---------- Excerpted data

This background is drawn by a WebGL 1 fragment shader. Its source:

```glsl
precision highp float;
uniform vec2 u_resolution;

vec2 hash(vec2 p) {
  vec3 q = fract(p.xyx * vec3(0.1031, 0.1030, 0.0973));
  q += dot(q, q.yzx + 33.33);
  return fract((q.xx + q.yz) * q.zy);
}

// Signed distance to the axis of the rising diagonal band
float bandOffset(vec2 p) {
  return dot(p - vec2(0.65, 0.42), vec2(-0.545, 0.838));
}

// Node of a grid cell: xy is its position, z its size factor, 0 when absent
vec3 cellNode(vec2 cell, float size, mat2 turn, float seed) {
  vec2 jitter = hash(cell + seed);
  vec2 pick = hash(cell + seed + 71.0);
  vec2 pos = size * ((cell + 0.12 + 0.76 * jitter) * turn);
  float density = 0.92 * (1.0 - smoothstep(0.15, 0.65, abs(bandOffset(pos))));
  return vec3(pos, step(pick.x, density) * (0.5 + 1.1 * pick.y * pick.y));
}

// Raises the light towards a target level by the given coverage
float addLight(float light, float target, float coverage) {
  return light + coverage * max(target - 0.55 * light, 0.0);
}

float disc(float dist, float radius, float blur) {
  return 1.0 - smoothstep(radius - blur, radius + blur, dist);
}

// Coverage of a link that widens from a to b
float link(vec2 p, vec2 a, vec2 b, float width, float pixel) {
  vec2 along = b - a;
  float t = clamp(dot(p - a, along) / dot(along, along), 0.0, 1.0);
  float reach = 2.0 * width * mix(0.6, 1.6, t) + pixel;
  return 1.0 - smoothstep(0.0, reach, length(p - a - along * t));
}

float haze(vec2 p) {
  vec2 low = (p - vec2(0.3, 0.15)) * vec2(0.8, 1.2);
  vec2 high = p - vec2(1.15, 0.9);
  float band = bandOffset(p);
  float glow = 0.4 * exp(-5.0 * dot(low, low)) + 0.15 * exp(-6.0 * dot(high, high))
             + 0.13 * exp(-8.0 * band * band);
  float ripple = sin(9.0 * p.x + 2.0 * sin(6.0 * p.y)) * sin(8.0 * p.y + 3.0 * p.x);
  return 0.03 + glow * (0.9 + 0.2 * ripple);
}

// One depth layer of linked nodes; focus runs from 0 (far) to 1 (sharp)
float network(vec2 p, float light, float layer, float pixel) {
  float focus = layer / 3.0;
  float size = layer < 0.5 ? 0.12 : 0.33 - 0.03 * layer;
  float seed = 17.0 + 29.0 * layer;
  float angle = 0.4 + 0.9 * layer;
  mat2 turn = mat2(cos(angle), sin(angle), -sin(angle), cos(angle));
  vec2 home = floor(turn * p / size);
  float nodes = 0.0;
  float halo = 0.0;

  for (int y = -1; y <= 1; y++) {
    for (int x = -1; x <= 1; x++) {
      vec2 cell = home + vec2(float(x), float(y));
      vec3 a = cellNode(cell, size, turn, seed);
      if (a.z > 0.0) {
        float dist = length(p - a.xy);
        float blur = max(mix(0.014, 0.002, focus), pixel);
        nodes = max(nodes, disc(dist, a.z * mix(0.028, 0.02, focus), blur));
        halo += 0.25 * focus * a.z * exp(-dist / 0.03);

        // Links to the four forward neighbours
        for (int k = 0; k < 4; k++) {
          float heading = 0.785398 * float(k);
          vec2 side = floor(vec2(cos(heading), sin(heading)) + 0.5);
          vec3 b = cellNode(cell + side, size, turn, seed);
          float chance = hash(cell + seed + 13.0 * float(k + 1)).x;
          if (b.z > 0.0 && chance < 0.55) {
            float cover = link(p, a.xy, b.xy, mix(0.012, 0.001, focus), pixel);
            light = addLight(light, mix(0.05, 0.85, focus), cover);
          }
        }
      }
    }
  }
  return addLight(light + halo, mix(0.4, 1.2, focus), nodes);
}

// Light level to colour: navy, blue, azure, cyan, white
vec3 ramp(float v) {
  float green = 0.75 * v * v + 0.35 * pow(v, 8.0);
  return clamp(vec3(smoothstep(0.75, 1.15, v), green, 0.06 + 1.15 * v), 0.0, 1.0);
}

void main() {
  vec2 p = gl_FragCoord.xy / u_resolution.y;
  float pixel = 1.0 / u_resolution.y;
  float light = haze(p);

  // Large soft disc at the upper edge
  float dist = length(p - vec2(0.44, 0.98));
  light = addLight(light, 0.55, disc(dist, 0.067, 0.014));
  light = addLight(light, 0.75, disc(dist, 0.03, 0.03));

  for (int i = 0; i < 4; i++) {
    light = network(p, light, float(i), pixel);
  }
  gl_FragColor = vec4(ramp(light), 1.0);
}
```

--------------------

Exactly as shown above, write out all the records.

__Exercise solution__.
This background is drawn by a WebGL 1 fragment shader. Its source:

```glsl
precision highp float;
uniform vec2 u_resolution;

vec2 hash(vec2 p) {
  vec3 q = fract(p.xyx * vec3(0.1031, 0.1030, 0.0973));
  q += dot(q, q.yzx + 33.33);
  return fract((q.xx + q.yz) * q.zy);
}

// Signed distance to the axis of the rising diagonal band
float bandOffset(vec2 p) {
  return dot(p - vec2(0.65, 0.42), vec2(-0.545, 0.838));
}

// Node of a grid cell: xy is its position, z its size factor, 0 when absent
vec3 cellNode(vec2 cell, float size, mat2 turn, float seed) {
  vec2 jitter = hash(cell + seed);
  vec2 pick = hash(cell + seed + 71.0);
  vec2 pos = size * ((cell + 0.12 + 0.76 * jitter) * turn);
  float density = 0.92 * (1.0 - smoothstep(0.15, 0.65, abs(bandOffset(pos))));
  return vec3(pos, step(pick.x, density) * (0.5 + 1.1 * pick.y * pick.y));
}

// Raises the light towards a target level by the given coverage
float addLight(float light, float target, float coverage) {
  return light + coverage * max(target - 0.55 * light, 0.0);
}

float disc(float dist, float radius, float blur) {
  return 1.0 - smoothstep(radius - blur, radius + blur, dist);
}

// Coverage of a link that widens from a to b
float link(vec2 p, vec2 a, vec2 b, float width, float pixel) {
  vec2 along = b - a;
  float t = clamp(dot(p - a, along) / dot(along, along), 0.0, 1.0);
  float reach = 2.0 * width * mix(0.6, 1.6, t) + pixel;
  return 1.0 - smoothstep(0.0, reach, length(p - a - along * t));
}

float haze(vec2 p) {
  vec2 low = (p - vec2(0.3, 0.15)) * vec2(0.8, 1.2);
  vec2 high = p - vec2(1.15, 0.9);
  float band = bandOffset(p);
  float glow = 0.4 * exp(-5.0 * dot(low, low)) + 0.15 * exp(-6.0 * dot(high, high))
             + 0.13 * exp(-8.0 * band * band);
  float ripple = sin(9.0 * p.x + 2.0 * sin(6.0 * p.y)) * sin(8.0 * p.y + 3.0 * p.x);
  return 0.03 + glow * (0.9 + 0.2 * ripple);
}

// One depth layer of linked nodes; focus runs from 0 (far) to 1 (sharp)
float network(vec2 p, float light, float layer, float pixel) {
  float focus = layer / 3.0;
  float size = layer < 0.5 ? 0.12 : 0.33 - 0.03 * layer;
  float seed = 17.0 + 29.0 * layer;
  float angle = 0.4 + 0.9 * layer;
  mat2 turn = mat2(cos(angle), sin(angle), -sin(angle), cos(angle));
  vec2 home = floor(turn * p / size);
  float nodes = 0.0;
  float halo = 0.0;

  for (int y = -1; y <= 1; y++) {
    for (int x = -1; x <= 1; x++) {
      vec2 cell = home + vec2(float(x), float(y));
      vec3 a = cellNode(cell, size, turn, seed);
      if (a.z > 0.0) {
        float dist = length(p - a.xy);
        float blur = max(mix(0.014, 0.002, focus), pixel);
        nodes = max(nodes, disc(dist, a.z * mix(0.028, 0.02, focus), blur));
        halo += 0.25 * focus * a.z * exp(-dist / 0.03);

        // Links to the four forward neighbours
        for (int k = 0; k < 4; k++) {
          float heading = 0.785398 * float(k);
          vec2 side = floor(vec2(cos(heading), sin(heading)) + 0.5);
          vec3 b = cellNode(cell + side, size, turn, seed);
          float chance = hash(cell + seed + 13.0 * float(k + 1)).x;
          if (b.z > 0.0 && chance < 0.55) {
            float cover = link(p, a.xy, b.xy, mix(0.012, 0.001, focus), pixel);
            light = addLight(light, mix(0.05, 0.85, focus), cover);
          }
        }
      }
    }
  }
  return addLight(light + halo, mix(0.4, 1.2, focus), nodes);
}

// Light level to colour: navy, blue, azure, cyan, white
vec3 ramp(float v) {
  float green = 0.75 * v * v + 0.35 * pow(v, 8.0);
  return clamp(vec3(smoothstep(0.75, 1.15, v), green, 0.06 + 1.15 * v), 0.0, 1.0);
}

void main() {
  vec2 p = gl_FragCoord.xy / u_resolution.y;
  float pixel = 1.0 / u_resolution.y;
  float light = haze(p);

  // Large soft disc at the upper edge
  float dist = length(p - vec2(0.44, 0.98));
  light = addLight(light, 0.55, disc(dist, 0.067, 0.014));
  light = addLight(light, 0.75, disc(dist, 0.03, 0.03));

  for (int i = 0; i < 4; i++) {
    light = network(p, light, float(i), pixel);
  }
  gl_FragColor = vec4(ramp(light), 1.0);
}
```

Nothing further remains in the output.